Input data |
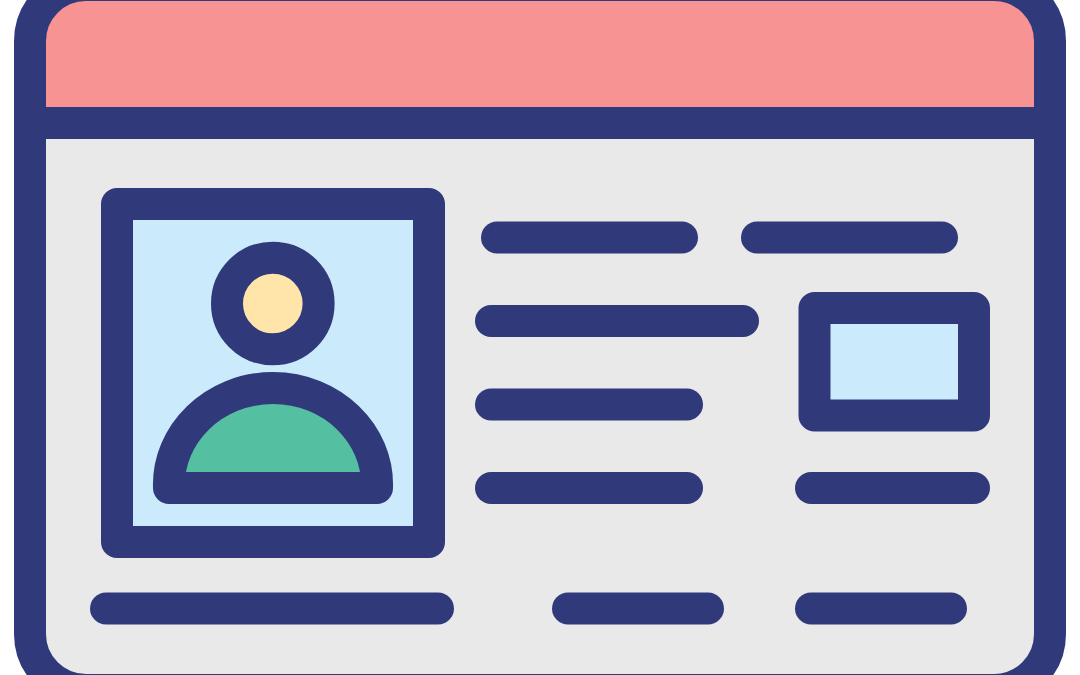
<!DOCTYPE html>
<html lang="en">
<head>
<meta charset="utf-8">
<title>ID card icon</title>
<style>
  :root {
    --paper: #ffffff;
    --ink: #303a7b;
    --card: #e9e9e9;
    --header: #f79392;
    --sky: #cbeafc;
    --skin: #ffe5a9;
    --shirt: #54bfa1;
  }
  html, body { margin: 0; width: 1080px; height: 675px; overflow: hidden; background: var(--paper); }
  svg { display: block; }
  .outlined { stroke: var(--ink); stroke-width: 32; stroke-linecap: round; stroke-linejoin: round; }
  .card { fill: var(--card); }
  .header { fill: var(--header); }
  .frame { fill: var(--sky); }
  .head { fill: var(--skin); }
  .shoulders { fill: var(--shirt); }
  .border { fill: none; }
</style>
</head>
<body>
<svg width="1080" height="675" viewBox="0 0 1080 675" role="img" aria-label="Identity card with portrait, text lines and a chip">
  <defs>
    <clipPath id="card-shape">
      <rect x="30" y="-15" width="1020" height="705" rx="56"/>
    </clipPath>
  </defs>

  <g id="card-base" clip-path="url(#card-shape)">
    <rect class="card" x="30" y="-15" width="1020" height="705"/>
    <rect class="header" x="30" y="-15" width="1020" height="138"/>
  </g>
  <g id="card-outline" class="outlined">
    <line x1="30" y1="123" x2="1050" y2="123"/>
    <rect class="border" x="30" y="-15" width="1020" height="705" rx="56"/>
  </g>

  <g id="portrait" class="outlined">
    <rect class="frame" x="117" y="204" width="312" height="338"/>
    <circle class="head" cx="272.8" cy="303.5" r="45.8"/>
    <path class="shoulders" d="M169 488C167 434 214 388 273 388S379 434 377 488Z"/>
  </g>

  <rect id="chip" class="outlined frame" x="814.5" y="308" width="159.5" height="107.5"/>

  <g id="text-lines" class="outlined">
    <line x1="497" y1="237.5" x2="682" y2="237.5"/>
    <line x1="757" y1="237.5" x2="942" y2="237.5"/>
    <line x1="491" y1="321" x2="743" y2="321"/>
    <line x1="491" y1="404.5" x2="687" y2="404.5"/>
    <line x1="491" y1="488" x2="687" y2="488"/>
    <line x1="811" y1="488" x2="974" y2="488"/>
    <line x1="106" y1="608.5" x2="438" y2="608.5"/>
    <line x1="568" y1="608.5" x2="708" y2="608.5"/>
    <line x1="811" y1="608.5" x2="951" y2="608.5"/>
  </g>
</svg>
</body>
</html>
==
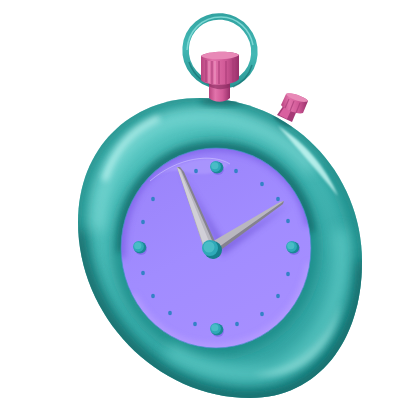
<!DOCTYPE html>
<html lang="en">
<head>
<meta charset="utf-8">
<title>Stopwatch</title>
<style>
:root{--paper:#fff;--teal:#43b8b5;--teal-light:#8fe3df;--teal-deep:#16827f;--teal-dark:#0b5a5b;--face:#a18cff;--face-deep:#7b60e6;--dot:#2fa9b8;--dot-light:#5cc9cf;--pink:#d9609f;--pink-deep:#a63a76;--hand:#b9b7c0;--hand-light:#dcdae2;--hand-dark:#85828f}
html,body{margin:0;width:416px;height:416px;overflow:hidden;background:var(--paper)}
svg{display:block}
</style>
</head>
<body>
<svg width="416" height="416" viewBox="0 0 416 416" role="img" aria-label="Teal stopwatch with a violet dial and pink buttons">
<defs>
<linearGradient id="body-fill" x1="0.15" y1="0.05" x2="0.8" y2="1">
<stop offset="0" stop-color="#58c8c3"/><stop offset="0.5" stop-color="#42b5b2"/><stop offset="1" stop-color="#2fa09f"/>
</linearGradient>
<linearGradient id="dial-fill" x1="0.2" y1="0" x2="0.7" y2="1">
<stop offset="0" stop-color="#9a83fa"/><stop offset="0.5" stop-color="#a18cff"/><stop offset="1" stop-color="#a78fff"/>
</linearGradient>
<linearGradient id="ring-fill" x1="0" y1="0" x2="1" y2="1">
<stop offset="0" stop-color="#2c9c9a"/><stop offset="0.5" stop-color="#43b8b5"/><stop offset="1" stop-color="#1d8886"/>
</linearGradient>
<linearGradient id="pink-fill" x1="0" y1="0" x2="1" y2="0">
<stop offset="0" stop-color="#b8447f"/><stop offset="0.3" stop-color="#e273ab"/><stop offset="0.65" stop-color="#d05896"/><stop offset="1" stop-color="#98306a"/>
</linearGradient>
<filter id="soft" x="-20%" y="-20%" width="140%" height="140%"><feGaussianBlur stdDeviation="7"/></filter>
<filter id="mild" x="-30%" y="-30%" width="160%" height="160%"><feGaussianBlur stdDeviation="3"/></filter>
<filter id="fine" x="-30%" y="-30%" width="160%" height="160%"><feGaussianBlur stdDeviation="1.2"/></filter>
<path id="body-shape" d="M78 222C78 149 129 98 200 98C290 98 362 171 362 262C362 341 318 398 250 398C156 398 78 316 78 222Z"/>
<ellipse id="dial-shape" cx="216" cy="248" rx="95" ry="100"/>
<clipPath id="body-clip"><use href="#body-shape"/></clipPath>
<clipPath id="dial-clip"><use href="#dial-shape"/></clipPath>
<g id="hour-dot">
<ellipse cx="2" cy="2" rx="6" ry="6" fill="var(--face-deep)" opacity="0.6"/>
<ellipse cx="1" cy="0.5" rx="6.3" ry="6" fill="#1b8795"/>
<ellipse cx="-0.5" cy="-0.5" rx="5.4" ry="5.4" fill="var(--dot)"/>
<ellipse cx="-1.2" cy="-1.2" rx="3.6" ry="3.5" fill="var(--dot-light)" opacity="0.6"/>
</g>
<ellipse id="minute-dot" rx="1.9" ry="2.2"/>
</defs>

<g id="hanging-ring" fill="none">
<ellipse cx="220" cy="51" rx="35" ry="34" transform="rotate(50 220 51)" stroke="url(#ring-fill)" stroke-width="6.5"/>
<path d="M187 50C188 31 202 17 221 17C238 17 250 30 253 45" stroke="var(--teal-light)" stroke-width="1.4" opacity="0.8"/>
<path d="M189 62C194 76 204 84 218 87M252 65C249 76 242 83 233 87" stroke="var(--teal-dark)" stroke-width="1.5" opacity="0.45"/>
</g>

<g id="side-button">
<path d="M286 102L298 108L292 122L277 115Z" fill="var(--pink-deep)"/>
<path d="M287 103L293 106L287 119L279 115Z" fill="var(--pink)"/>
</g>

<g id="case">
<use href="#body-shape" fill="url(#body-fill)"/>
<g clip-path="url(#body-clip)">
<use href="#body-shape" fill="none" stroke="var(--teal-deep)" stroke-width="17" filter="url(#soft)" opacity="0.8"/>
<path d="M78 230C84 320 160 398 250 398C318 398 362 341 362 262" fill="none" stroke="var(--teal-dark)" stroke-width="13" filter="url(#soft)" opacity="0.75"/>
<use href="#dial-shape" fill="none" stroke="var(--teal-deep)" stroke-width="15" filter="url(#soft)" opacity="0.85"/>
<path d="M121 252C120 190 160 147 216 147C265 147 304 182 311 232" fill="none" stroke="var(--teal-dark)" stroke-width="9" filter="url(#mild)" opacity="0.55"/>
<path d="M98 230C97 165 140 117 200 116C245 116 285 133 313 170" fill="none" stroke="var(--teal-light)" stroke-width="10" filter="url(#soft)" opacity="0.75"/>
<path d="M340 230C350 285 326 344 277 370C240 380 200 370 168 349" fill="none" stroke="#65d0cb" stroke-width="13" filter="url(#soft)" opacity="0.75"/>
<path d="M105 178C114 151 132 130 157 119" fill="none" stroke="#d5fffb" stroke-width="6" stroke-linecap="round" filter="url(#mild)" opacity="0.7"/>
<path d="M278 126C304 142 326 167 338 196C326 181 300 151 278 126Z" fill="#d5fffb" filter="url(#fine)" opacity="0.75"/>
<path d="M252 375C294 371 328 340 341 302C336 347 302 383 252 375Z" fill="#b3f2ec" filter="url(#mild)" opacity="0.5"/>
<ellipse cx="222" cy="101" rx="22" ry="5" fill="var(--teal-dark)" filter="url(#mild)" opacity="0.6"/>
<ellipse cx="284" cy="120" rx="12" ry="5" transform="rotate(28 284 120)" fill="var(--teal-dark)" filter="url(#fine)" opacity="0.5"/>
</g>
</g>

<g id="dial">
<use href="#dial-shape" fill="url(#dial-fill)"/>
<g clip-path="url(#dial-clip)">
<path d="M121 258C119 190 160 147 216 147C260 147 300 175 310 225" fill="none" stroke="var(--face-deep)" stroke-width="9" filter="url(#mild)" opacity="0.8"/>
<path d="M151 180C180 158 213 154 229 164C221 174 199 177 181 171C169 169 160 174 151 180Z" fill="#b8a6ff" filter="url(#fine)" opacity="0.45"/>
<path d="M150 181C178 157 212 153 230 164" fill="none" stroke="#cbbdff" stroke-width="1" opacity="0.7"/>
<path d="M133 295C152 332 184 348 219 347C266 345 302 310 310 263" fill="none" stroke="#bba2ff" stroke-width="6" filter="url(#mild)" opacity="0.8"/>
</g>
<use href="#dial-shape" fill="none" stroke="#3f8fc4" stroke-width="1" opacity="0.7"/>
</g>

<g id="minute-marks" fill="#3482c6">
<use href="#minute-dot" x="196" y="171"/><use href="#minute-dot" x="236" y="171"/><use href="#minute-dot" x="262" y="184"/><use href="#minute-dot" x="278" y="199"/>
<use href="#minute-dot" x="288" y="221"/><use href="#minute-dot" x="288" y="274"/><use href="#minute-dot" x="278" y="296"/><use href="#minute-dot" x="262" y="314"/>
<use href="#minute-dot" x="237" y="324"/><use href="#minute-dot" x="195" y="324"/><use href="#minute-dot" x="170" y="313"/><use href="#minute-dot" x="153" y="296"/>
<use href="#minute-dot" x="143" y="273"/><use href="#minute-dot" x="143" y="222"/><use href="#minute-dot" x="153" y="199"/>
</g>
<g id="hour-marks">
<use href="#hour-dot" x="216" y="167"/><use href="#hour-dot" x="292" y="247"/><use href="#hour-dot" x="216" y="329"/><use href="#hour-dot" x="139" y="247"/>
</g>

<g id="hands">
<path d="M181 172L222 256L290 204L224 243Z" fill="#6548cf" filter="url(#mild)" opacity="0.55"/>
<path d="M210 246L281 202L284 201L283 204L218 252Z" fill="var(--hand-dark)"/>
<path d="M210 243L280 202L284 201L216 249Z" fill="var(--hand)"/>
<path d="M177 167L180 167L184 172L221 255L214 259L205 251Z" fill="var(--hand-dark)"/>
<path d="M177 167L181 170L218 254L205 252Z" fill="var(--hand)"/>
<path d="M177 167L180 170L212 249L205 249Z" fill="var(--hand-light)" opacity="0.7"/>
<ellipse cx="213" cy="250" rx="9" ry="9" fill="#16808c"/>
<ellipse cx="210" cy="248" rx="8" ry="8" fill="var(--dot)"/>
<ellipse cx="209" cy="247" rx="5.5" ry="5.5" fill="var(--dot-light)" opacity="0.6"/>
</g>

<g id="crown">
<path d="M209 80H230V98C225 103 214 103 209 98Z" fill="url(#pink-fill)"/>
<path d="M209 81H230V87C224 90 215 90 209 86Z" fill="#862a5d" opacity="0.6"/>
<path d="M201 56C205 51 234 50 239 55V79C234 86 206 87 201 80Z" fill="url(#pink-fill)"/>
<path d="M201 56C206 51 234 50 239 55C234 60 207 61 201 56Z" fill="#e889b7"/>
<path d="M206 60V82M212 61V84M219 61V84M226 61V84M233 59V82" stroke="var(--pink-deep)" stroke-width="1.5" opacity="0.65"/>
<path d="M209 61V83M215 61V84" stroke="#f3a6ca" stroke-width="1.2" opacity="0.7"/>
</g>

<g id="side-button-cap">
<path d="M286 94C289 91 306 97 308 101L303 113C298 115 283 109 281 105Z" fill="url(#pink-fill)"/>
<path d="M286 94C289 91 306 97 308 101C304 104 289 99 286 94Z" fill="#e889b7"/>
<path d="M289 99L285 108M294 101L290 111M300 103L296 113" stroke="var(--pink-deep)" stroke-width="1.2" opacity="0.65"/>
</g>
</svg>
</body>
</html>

Your assignment | Look over the material above and report each line holding "ring".

Task output |
<linearGradient id="ring-fill" x1="0" y1="0" x2="1" y2="1">
<g id="hanging-ring" fill="none">
<ellipse cx="220" cy="51" rx="35" ry="34" transform="rotate(50 220 51)" stroke="url(#ring-fill)" stroke-width="6.5"/>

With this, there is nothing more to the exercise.